(Stored data entries)
-.-.-
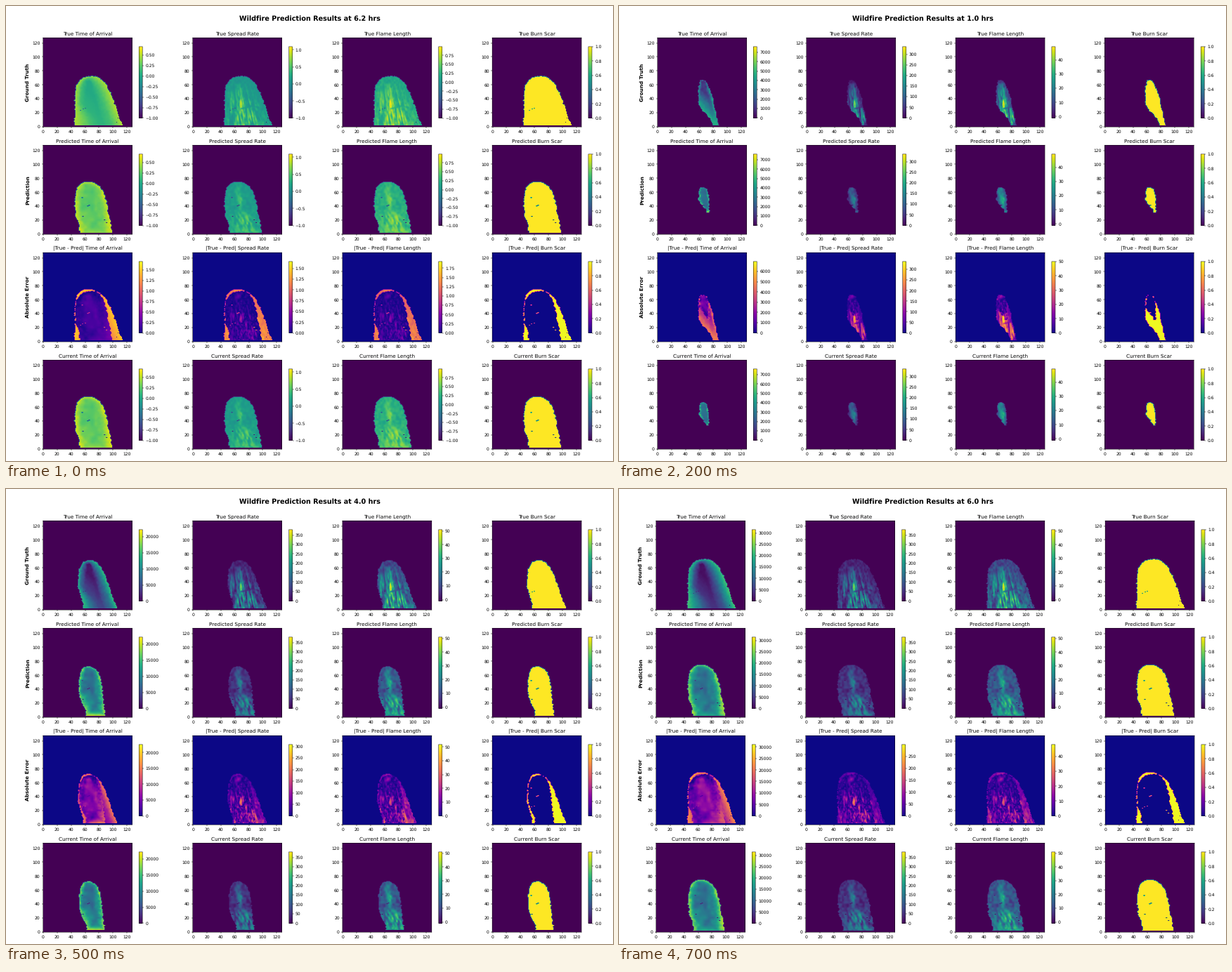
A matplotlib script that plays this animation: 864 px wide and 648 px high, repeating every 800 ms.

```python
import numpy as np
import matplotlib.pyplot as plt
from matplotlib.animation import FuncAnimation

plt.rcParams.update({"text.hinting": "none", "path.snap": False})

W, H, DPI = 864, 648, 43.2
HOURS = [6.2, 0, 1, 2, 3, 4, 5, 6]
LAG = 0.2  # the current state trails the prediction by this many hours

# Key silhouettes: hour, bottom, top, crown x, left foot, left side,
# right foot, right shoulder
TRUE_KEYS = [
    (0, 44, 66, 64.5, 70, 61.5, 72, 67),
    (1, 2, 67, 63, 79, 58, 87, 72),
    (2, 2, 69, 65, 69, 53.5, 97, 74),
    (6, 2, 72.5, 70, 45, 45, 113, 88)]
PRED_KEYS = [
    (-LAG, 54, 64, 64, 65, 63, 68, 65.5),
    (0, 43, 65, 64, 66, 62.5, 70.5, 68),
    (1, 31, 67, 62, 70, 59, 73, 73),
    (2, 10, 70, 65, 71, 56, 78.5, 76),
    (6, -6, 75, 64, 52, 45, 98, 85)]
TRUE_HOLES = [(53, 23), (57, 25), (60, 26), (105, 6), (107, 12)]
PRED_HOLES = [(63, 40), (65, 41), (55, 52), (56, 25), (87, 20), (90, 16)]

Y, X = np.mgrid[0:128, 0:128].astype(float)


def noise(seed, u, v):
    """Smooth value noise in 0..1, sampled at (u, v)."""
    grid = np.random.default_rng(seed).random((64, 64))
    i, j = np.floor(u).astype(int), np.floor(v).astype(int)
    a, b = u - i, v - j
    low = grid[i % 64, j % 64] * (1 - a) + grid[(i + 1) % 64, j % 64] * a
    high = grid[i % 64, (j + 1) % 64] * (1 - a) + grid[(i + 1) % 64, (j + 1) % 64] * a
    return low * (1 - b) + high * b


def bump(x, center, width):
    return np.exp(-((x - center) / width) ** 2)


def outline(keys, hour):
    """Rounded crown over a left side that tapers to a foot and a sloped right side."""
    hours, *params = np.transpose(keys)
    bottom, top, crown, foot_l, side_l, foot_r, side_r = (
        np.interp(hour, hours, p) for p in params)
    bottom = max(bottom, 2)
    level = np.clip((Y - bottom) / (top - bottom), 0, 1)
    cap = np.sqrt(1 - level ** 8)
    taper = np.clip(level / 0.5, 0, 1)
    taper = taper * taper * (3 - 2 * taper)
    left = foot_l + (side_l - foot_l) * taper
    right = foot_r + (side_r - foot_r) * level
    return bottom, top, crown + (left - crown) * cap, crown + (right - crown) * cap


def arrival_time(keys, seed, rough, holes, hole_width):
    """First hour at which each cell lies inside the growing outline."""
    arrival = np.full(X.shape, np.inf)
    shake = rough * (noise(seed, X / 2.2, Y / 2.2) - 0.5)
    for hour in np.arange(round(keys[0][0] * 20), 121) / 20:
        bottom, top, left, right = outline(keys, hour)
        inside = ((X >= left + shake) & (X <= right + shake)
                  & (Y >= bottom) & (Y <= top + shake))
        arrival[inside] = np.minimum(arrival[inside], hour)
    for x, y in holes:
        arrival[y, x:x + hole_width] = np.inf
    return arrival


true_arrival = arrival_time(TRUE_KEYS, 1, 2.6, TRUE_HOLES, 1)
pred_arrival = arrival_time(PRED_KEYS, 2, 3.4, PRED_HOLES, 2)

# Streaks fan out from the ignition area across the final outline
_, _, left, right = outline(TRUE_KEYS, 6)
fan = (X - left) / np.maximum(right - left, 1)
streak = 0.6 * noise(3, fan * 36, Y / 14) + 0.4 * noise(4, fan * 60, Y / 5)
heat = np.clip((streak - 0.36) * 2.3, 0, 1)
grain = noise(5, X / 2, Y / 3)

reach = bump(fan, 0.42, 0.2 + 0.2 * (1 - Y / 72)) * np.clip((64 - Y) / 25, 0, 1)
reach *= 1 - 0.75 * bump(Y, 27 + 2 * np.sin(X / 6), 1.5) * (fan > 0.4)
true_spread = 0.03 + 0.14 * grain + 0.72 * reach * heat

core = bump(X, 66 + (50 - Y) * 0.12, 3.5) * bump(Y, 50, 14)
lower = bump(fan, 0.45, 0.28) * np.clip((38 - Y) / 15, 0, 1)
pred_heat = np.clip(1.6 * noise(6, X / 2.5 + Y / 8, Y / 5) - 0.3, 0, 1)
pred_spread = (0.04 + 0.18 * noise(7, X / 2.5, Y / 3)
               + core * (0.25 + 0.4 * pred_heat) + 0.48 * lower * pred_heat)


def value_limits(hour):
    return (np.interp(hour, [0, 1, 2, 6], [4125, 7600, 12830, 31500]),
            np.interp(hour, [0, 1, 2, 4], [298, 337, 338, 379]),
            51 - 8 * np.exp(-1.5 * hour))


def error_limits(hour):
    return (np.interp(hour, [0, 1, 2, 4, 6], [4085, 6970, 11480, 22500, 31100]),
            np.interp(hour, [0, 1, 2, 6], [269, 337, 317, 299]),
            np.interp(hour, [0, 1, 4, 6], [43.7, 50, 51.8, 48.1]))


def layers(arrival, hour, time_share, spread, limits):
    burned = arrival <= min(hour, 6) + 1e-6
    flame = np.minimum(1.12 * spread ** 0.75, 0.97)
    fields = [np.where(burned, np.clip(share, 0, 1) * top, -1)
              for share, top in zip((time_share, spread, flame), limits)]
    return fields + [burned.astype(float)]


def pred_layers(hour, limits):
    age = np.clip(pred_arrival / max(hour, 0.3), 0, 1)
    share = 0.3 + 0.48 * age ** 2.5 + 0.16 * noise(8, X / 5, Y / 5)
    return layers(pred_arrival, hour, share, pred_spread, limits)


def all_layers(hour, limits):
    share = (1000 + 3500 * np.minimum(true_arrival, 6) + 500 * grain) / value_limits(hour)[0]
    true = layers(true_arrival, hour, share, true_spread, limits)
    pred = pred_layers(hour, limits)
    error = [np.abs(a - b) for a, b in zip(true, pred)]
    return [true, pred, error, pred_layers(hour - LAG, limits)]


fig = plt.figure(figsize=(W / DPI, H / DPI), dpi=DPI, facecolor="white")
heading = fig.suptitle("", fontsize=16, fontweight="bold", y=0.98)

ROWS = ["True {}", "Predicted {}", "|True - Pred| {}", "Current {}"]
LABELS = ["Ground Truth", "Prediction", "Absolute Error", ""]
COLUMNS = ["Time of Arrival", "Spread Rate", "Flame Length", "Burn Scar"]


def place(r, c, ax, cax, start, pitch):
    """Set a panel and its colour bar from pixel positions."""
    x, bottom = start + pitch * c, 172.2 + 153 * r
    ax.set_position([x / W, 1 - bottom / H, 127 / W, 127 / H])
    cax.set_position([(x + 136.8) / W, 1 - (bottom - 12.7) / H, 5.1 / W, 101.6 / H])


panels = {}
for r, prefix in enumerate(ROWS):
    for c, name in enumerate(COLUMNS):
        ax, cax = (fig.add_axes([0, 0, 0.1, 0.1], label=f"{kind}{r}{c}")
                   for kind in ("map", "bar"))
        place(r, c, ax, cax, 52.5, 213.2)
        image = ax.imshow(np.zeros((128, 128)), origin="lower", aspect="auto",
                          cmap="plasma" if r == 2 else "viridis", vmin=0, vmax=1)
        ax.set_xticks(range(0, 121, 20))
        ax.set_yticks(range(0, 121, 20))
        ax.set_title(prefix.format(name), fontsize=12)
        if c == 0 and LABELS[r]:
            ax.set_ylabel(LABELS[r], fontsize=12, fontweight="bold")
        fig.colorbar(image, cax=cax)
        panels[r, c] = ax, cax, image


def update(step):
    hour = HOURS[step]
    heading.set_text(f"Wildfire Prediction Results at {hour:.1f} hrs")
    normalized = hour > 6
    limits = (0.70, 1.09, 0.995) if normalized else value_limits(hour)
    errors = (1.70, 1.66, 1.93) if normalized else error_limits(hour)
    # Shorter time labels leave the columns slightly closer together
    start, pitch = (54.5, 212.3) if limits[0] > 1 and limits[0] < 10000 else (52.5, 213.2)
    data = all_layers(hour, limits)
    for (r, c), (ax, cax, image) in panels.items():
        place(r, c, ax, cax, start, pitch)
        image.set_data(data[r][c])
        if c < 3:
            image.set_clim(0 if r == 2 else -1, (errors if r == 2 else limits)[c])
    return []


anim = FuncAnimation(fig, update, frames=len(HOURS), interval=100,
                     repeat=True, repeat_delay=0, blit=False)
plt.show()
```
-.-.-
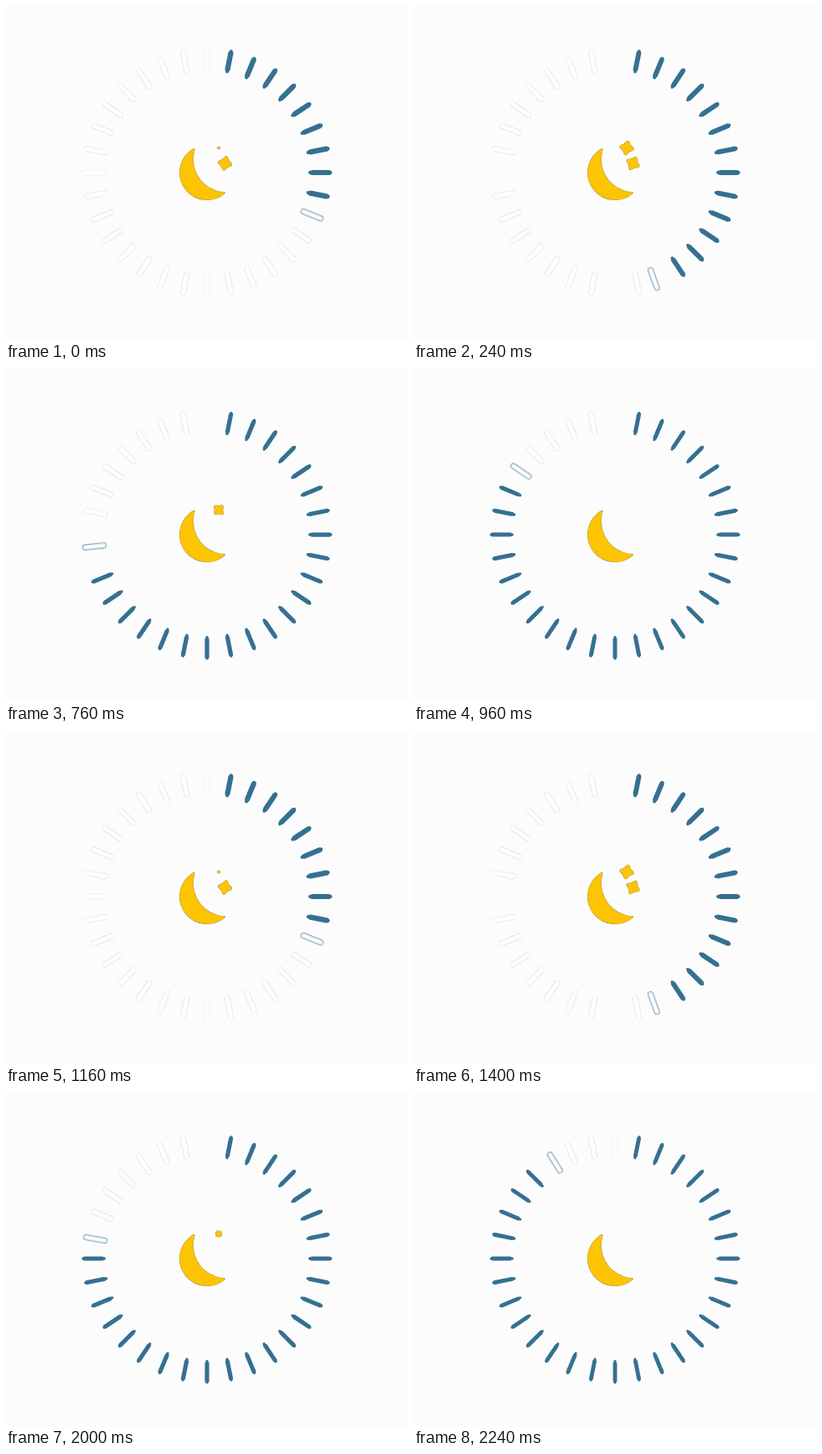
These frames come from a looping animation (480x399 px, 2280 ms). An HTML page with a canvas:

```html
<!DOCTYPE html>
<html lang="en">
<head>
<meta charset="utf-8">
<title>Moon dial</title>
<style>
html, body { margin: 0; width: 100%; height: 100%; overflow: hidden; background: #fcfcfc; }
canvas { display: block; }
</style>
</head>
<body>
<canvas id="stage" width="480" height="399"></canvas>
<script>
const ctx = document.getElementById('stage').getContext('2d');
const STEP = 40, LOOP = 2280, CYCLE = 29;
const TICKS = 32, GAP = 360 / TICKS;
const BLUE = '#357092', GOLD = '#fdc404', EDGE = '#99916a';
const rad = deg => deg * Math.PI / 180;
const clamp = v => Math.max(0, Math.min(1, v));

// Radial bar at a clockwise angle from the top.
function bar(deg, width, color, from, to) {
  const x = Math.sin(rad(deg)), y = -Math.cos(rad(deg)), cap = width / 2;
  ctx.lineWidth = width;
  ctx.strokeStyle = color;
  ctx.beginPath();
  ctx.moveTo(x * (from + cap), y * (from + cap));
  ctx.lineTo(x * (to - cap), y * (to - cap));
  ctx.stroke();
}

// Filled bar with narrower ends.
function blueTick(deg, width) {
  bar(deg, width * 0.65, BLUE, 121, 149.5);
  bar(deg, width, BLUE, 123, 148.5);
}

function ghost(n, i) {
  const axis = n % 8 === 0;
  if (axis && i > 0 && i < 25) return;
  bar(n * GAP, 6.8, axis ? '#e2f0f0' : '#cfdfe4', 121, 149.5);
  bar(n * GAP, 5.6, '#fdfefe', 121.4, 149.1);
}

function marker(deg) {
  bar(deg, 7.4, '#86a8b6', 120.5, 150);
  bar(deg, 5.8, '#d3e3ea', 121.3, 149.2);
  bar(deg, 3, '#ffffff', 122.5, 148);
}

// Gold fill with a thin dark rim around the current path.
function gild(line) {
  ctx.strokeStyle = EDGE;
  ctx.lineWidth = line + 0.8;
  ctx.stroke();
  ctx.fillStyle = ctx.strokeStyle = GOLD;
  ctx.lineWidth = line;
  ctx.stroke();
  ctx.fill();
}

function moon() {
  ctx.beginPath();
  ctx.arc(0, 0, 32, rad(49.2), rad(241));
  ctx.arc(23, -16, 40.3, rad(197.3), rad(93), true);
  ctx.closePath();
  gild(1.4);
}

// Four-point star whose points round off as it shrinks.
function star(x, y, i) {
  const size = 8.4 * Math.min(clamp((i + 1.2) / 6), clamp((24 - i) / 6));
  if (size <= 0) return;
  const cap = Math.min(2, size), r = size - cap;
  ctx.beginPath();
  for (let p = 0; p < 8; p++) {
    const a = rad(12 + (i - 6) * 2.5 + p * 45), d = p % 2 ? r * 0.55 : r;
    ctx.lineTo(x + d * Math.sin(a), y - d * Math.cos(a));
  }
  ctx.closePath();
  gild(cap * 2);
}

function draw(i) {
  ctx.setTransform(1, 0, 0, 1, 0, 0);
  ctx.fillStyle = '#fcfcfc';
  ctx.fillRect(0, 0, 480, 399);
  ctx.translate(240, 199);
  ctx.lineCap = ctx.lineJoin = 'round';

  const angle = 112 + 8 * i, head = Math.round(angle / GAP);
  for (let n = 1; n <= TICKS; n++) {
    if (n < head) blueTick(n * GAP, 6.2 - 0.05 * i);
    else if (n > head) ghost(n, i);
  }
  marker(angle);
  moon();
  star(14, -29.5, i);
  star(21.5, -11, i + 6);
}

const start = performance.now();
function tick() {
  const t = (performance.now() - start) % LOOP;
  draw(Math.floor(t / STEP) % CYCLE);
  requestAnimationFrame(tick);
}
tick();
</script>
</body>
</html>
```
-.-.-
— Work instructions —
Among the lines of the preceding data, which ones hold the word "else"? List them.

— Expected answer —
                          cmap="plasma" if r == 2 else "viridis", vmin=0, vmax=1)
    limits = (0.70, 1.09, 0.995) if normalized else value_limits(hour)
    errors = (1.70, 1.66, 1.93) if normalized else error_limits(hour)
    start, pitch = (54.5, 212.3) if limits[0] > 1 and limits[0] < 10000 else (52.5, 213.2)
            image.set_clim(0 if r == 2 else -1, (errors if r == 2 else limits)[c])
    else if (n > head) ghost(n, i);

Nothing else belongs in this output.